Ireland - how nationalism did not lead to socailism
Apologies that the blog's been off for a while, I gave up trying to make it work on my office desktop platform. But the IT guys have found a way around the problem, and with 100 days to go and all that...
This from today's Daily Record column, at all good newsagents..
Ireland, the Celtic tiger with toothache, always serves well as a barometer of Alex Salmond's economic judgement.
Never mind 100 days, for nearly 100 years Ireland has been a working laboratory of what happens to socialism in a nationalist climate.
Ireland did not have the same industrial base as Scotland, and no James Connolly, but historically it had the strength of an organised trade union and labour movement.
There have been 29 general elections to the Dàil, Ireland’s parliament, since independence.
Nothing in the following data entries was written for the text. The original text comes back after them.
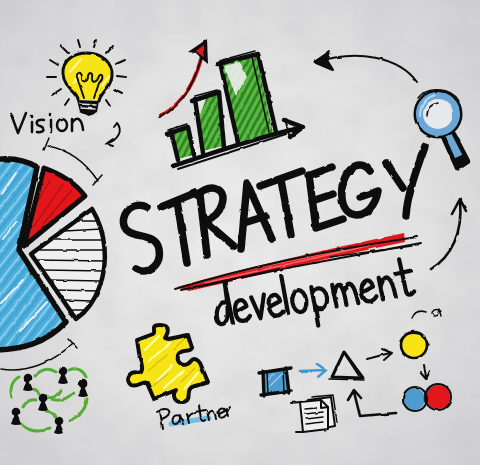
<!DOCTYPE html>
<html lang="en">
<head>
<meta charset="utf-8">
<title>Strategy development</title>
<style>
:root{--paper:#dededf;--ink:#111;--yellow:#f7e414;--green:#48a832;--green-dark:#23761b;--red:#e3191d;--blue:#4eaedb;--blue-soft:#6ba6d6;--white:#efefef}
*{box-sizing:border-box}
html,body{margin:0;overflow:hidden}
.board{position:relative;width:480px;height:465px;overflow:hidden;background:radial-gradient(ellipse at 48% 50%,#ebebeb 0%,#e2e2e3 55%,#cfcfd1 100%),var(--paper)}
.board svg{position:absolute;inset:0;display:block}
.ink{fill:none;stroke:var(--ink);stroke-width:3;stroke-linecap:round;stroke-linejoin:round}
.thin{stroke-width:1.5}
.fine{stroke-width:2}
.bold{stroke-width:4.5}
.title{stroke-width:7.5}
.word{stroke-width:4.2}
.yellow{fill:var(--yellow)}
.green{fill:var(--green)}
.red{fill:var(--red)}
.blue{fill:var(--blue)}
.white{fill:var(--white)}
.solid{fill:var(--ink)}
.hatch{fill:none;stroke-linecap:round}
</style>
</head>
<body>
<main class="board">
<svg width="480" height="465" viewBox="0 0 480 465">
<defs>
<filter id="grain" x="0" y="0" width="100%" height="100%">
<feTurbulence type="fractalNoise" baseFrequency=".025 .03" numOctaves="4" seed="4"/>
<feColorMatrix values="0 0 0 0 .4  0 0 0 0 .4  0 0 0 0 .42  .55 0 0 0 -.2"/>
</filter>
<filter id="marker" filterUnits="userSpaceOnUse" x="-10" y="-10" width="500" height="485">
<feTurbulence type="fractalNoise" baseFrequency=".09" numOctaves="2" seed="7" result="wobble"/>
<feDisplacementMap in="SourceGraphic" in2="wobble" scale="2.4" xChannelSelector="R" yChannelSelector="G"/>
</filter>
<pattern id="blue-hatch" width="9" height="9" patternUnits="userSpaceOnUse" patternTransform="rotate(38)">
<path d="M2 0V9" stroke="#a5dcf3" stroke-width="1.3"/><path d="M6 0V9" stroke="#2f95c8" stroke-width="1"/>
</pattern>
<pattern id="green-hatch" width="6" height="6" patternUnits="userSpaceOnUse" patternTransform="rotate(28)">
<path d="M1 0V6" stroke="#23761b" stroke-width="1.6"/><path d="M4 0V6" stroke="#79c95c" stroke-width="1"/>
</pattern>
<g id="person"><circle r="4.3"/><path d="M-1.5 3H1.5L5 12Q0 14-5 12Z"/></g>
<path id="letter-e" d="M21-10L32-14C31-25 20-23 20-9C21 3 30 1 34-4"/>
</defs>

<rect class="paper-grain" width="480" height="465" filter="url(#grain)" opacity=".5"/>

<g filter="url(#marker)">
<g id="light-bulb" role="img" aria-label="Light bulb">
<path class="yellow" d="M78 99C77 91 64 88 63 74C62 60 74 53 87 53C102 53 113 63 112 76C111 89 101 91 99 101Z"/>
<path class="hatch" stroke="#fff8a0" stroke-width="2" d="M70 72L81 59M73 83L78 76M102 86L109 76"/>
<path class="ink" d="M78 99C77 91 64 88 63 74C62 60 74 53 87 53C102 53 113 63 112 76C111 89 101 91 99 101"/>
<path class="ink fine" d="M84 98L77 77C76 72 82 71 82 77C81 83 88 83 88 76C89 71 93 73 92 77C91 84 97 83 99 76C103 72 104 79 99 83L94 98"/>
<path class="solid" d="M77 100L99 101L97 112L89 116L80 112Z"/>
<path class="hatch" stroke="#ddd" stroke-width="1.4" d="M80 104L96 105M81 108L95 109"/>
<path class="ink fine" d="M47 77L56 77M50 60L58 65M61 46L68 53M78 40L80 47M96 40L94 47M113 46L107 53M125 60L116 64M126 77L117 76M122 93L114 89M52 95L61 89M65 105L69 99M110 106L106 100"/>
</g>

<g id="vision-word" class="ink fine" role="img" aria-label="Vision" style="stroke-width:2.5">
<path d="M11 114L18 133L26 113M32 122L32 132M44 120C35 119 35 125 40 126C46 128 44 133 37 132M51 120L51 131M72 131L72 119M72 123C77 115 82 119 83 130"/>
<ellipse cx="62" cy="125" rx="5" ry="6"/><path d="M32 116V117M50 114V115"/>
</g>
<path class="ink fine" d="M117 123C123 130 119 140 106 144M106 144L113 139M106 144L113 146M117 123L114 127"/>

<g id="growth-chart" role="img" aria-label="Rising bar chart">
<path class="green" id="bars" d="M170 132L188 127L193 155L177 159ZM193 100L217 93L223 146L202 151ZM219 64L256 54L273 133L237 142Z"/>
<path fill="url(#green-hatch)" d="M170 132L188 127L193 155L177 159ZM193 100L217 93L223 146L202 151ZM219 64L256 54L273 133L237 142Z"/>
<path class="white" d="M224 66L240 62L247 77L236 96ZM196 102L206 99L199 118Z" opacity=".9"/>
<path class="ink bold" d="M167 134L188 127L194 155M171 131L178 160M192 101L219 92L224 147M195 99L203 153M217 64L258 54L276 132M220 62L238 143"/>
<path class="ink thin" d="M168 130L187 124M195 96L217 90M222 60L255 51M252 57L269 132"/>
<path class="ink bold" d="M173 166C214 153 253 138 300 128M284 120L303 127L290 137"/>
<path class="ink fine" d="M178 169L286 134M286 122L289 135"/>
<path class="hatch" stroke="#e3191d" stroke-width="4" d="M161 116C184 103 198 78 204 46"/>
<path class="ink fine" d="M159 118C184 104 195 84 206 42"/>
<path class="solid" d="M207 39L188 52L196 53L202 59L208 64Z"/><path class="red" d="M204 45L196 51L204 57Z"/>
</g>

<g id="cycle-arrows" class="ink" role="img" aria-label="Curved arrows">
<path class="fine" d="M417 82C399 57 357 49 317 62M330 51L315 62L333 70"/><path class="solid" d="M315 62L329 53L327 61L332 69Z"/>
<path d="M431 269C451 257 463 233 460 201M452 214L460 199L466 211" style="stroke-width:2.6"/>
</g>

<g id="magnifier" role="img" aria-label="Magnifying glass">
<path fill="#6ba6d6" d="M444 138L454 134L468 159L457 168Z"/>
<path class="ink bold" d="M444 139L457 168L468 161L454 134"/>
<path class="solid" d="M453 159L466 153L470 163L458 171Z"/>
<circle cx="438" cy="114" r="18.5" fill="none" stroke="#111" stroke-width="12"/>
<circle cx="438" cy="114" r="18.5" fill="#e6e8eb" stroke="#6ba6d6" stroke-width="7"/>
<path class="hatch" stroke="#b6d7ee" stroke-width="2" d="M420 116C420 104 427 97 436 95"/>
<path class="ink thin" d="M427 116C427 108 432 104 438 103M418 98C427 86 451 87 459 101"/>
</g>

<g id="pie-chart" role="img" aria-label="Pie chart in three parts">
<path class="blue" id="blue-part" d="M-8 160C10 157 25 160 37 167L19 250L66 322C46 343 22 350-8 350Z"/>
<path fill="url(#blue-hatch)" d="M-8 160C10 157 25 160 37 167L19 250L66 322C46 343 22 350-8 350Z"/>
<path class="hatch" stroke="#e3f3f9" stroke-width="2" d="M3 239L16 222M1 303L23 280M20 331L47 302M2 194L16 173"/>
<path class="ink" style="stroke-width:5.5" d="M-8 160C10 157 25 160 37 167L19 250L66 322C46 343 22 350-8 350"/>
<path class="red" d="M44 168C61 174 76 184 85 196L24 246Z"/>
<path class="hatch" stroke="#ad0e14" stroke-width="1.3" d="M38 201L50 181M34 226L63 184M43 224L72 190"/>
<path class="ink" style="stroke-width:5" d="M44 168C61 174 76 184 85 196L24 246Z"/>
<path class="white" d="M31 254L92 209C106 232 109 263 99 288C94 302 86 312 76 319Z"/>
<path class="ink thin" d="M77 221L98 221M64 231L102 229M53 240L104 240M40 250L105 250M37 260L105 261M44 270L104 271M50 280L101 281M57 290L98 291M64 300L93 301M71 310L86 310"/>
<path class="ink" style="stroke-width:4.5" d="M31 254L92 209C106 232 109 263 99 288C94 302 86 312 76 319Z"/>
<path class="ink thin" d="M49 138L44 150M48 146C70 150 86 163 98 181M102 175L93 185M1 369C26 373 53 363 73 343M68 338L77 348"/>
</g>

<g id="headline" class="ink title" role="img" aria-label="STRATEGY">
<path d="M147 207C130 200 119 217 125 228C131 239 156 232 159 249C162 267 146 275 136 269"/>
<path d="M161 207L195 193M177 201L187 263"/>
<path d="M200 195L207 255M197 195C212 182 227 189 222 204C219 214 211 219 205 221L234 246"/>
<path d="M241 249L247 183L272 239M244 223L266 216"/>
<path d="M260 186L302 171M281 180L291 235"/>
<path d="M309 175L316 228L343 219M308 176L332 167M312 201L333 194"/>
<path d="M370 171C358 155 339 174 342 198C344 223 373 220 378 191L360 197"/>
<path d="M386 163L403 188M425 146C417 168 407 195 406 216"/>
</g>

<g id="red-underline">
<path class="red" d="M177 287C241 269 318 251 404 233L405 242C330 257 260 275 189 291Z"/>
<path class="hatch" stroke="#f7656a" stroke-width="1.3" d="M205 283L389 241M231 273L342 250"/>
<path class="ink fine" d="M175 289C244 268 328 250 417 237M181 290L279 269M287 268L421 243"/>
<path class="ink thin" d="M199 287L302 265M330 257L412 246"/>
</g>

<g id="subhead" class="ink word" transform="translate(217 325) rotate(-8.8)" role="img" aria-label="development">
<path d="M13-21C2-25-3-2 5 0C12 0 14-10 14-41L16 1"/>
<use href="#letter-e"/>
<path d="M38-22L44 0L51-23"/>
<use href="#letter-e" x="34"/>
<path d="M71-39L72 0"/><ellipse cx="85" cy="-11" rx="7" ry="11"/>
<path d="M99-23L100 16M99-16C108-29 118-12 110-2C106 2 101 0 100-3M120-22L121 0M121-14C126-27 131-22 131 0M131-14C137-27 142-20 143 0"/>
<use href="#letter-e" x="128"/>
<path d="M167-22L168 0M168-14C174-27 180-22 181 0M190-37L192-4C193 1 197 0 200-3M183-23L199-24"/>
</g>

<g id="puzzle-piece" role="img" aria-label="Puzzle piece">
<path class="yellow ink" style="fill:var(--yellow);stroke-width:4" d="M137 340L153 334C157 331 149 325 160 325C171 325 168 333 165 338C169 341 178 336 188 335L192 348C190 353 181 348 178 355C176 365 186 368 191 361C194 357 198 360 200 363L208 382L192 387C185 391 193 400 183 402C174 403 172 395 176 390L154 399L147 383C143 380 138 388 131 385C124 379 130 370 139 373C144 372 142 364 140 359Z"/>
<path class="hatch" stroke="#fffbc1" stroke-width="2" d="M145 350L159 336M149 361L170 343M157 381L172 366M164 388L183 371M184 389L198 373"/>
<path class="hatch" stroke="#d8bd0c" stroke-width="1.2" d="M148 371L167 355M151 387L168 374M174 349L184 339M181 382L195 368"/>
</g>

<g id="partner-word" role="img" aria-label="Partner">
<path class="hatch" stroke="#75bde3" stroke-width="5" d="M171 424L209 418"/>
<path class="ink" style="stroke-width:2" d="M160 411L163 429M157 412C169 404 175 414 162 419M180 416C172 412 170 425 176 424C181 422 180 417 180 415L183 423M187 414L189 423M188 418C190 414 192 413 195 413M199 406L201 419C202 422 204 421 205 420M195 412L205 410M207 411L209 420M208 415C211 408 215 410 216 419M219 414L225 411C223 406 217 409 219 415C220 419 224 418 226 415M226 409L228 416M227 412L230 407"/>
</g>

<g id="people-network" role="img" aria-label="People linked in a network">
<path class="hatch" stroke="#55ad35" stroke-width="3" d="M12 397C9 388 13 380 19 377M35 376C42 368 50 368 56 372M69 370C78 366 84 372 86 377M87 399C86 410 78 417 70 420M50 428C38 434 26 430 21 424M34 389L39 394M48 398C57 402 66 400 73 393M23 407C27 400 32 399 36 400M46 411C50 411 54 414 55 417M61 390C58 396 53 398 48 398"/>
<g class="solid">
<use href="#person" x="28" y="378"/><use href="#person" x="63" y="371"/><use href="#person" x="83" y="384"/><use href="#person" x="43" y="398"/><use href="#person" x="16" y="412"/><use href="#person" x="59" y="421"/>
</g>
</g>

<g id="process-flow" role="img" aria-label="Process flow of shapes and arrows">
<path fill="#4e9bcf" d="M263 373L287 369L289 391L264 394Z"/>
<path class="hatch" stroke="#9dcdeb" stroke-width="1.4" d="M268 388L282 374M267 381L274 374"/>
<path class="ink" d="M259 373L291 368M263 371L264 396M261 395L291 391M286 368L289 393" style="stroke-width:3.4"/>
<path class="ink thin" d="M267 372L268 394M283 370L284 392"/>
<path class="hatch" stroke="#3f9bd1" stroke-width="2.6" d="M300 371L324 370M317 364L326 370L318 377"/>
<path class="ink" d="M344 352L332 377L363 378Z"/><path class="ink thin" d="M346 356L359 376M329 379L364 380"/>
<path class="ink fine" d="M367 359L390 353M382 349L392 353L384 360M424 365L426 377M420 372L426 379L430 371"/>
<circle class="yellow" cx="414" cy="345" r="12"/>
<circle class="ink" cx="414" cy="345" r="13" style="stroke-width:2.6"/>
<path class="ink thin" d="M400 341C404 331 424 329 429 345M412 318C415 311 420 310 426 312"/>
<circle cx="414" cy="399" r="11" fill="#4e9bcf"/><circle class="red" cx="438" cy="397" r="12"/>
<path fill="#284f79" d="M426 396C429 390 431 387 432 387C422 390 421 404 429 407C424 406 426 402 426 396Z"/>
<circle class="ink fine" cx="415" cy="399" r="12"/><circle class="ink fine" cx="438" cy="397" r="13"/>
<path class="ink" d="M396 413L360 416L354 392M348 400L354 390L361 398" style="stroke-width:2.6"/>
</g>
<path id="note-a" class="ink thin" role="img" aria-label="a" d="M439 310C432 308 430 315 434 316C438 316 439 311 439 309L441 316"/>

<g id="documents" class="ink fine" role="img" aria-label="Stack of documents">
<path class="white" d="M308 400L331 397L335 426L313 430" style="fill:var(--white)"/>
<path class="white" d="M300 402L321 400L328 407L328 429L303 432Z" style="fill:var(--white)"/>
<path d="M291 403L300 402M296 432L303 432M321 400L321 408L328 407"/>
<path class="thin" d="M305 409L316 408M305 414L323 412M306 419L323 417M306 424L323 422M312 397L333 395L337 422"/>
</g>
</g>
</svg>
</main>
</body>
</html>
Ireland’s Labour Party have won precisely none.
When socialism goes up against nationalism in a country where all civic politics is about the nation, then Labour doesn’t stand a chance.
What happened in Ireland – in fact Irish leader Eamon de Valera’s specific strategy – was to smother the Labour movement in the embrace of Fianna Fáil.
His nationalist party talked the language of social democracy with enough rhetoric to rob Labour of a distinctive voice, while never delivering the goods.
You find an echo of that approach in last week’s report on how wonderful the welfare system would be in a new Scotland, with none of it practically costed.
If the SNP win the Scottish referendum, they will do so by binding together a nationalist alliance. The party would be mad, their leaders unforgiven, if they allowed that political sheaf to unravel afterwards.
Anyone saying defeat in September will allow the Scottish Labour Party space to rise, phoenix like, as a force for government is just kidding.
Irish history shows how easily social justice can be crowded out in a nationalist arena. When it came to industrial relations, de Valera had a reputation, a strategy, for personally intervening to bring disputes to an end, all for the good of the Irish nation.
Think of Alex Salmond placing himself at the head of the march against Diageo leaving Kilmarnock, or the First Minister’s personal intervention with Ineos to keep the Grangemouth petrochemical works open.
That episode left Unite, and by reflection trade unionism in Scotland, looking impotent in the shadow of Salmond’s influence.
The Irish trade union movement and Labour Party continue to defend the rights of working people but rarely get the opportunity to change their lives.
When Scottish trade unionists hear enticements that a single vote in September will open the door to a land of social justice, they should look to Ireland.
Not a single Labour government in the country’s history. Not one.
Is the old telephone number for Scotland Yard and just about the right handle for the Westminster Editor of the Scottish Daily Record. I mostly patrol Westminster but this is my personal blog, taking in everything from my native Isle of Lewis to the Isle of Dogs in London. You can read my journalism at www.dailyrecord.co.uk and you can contact me directly on torcuil@gmail dot com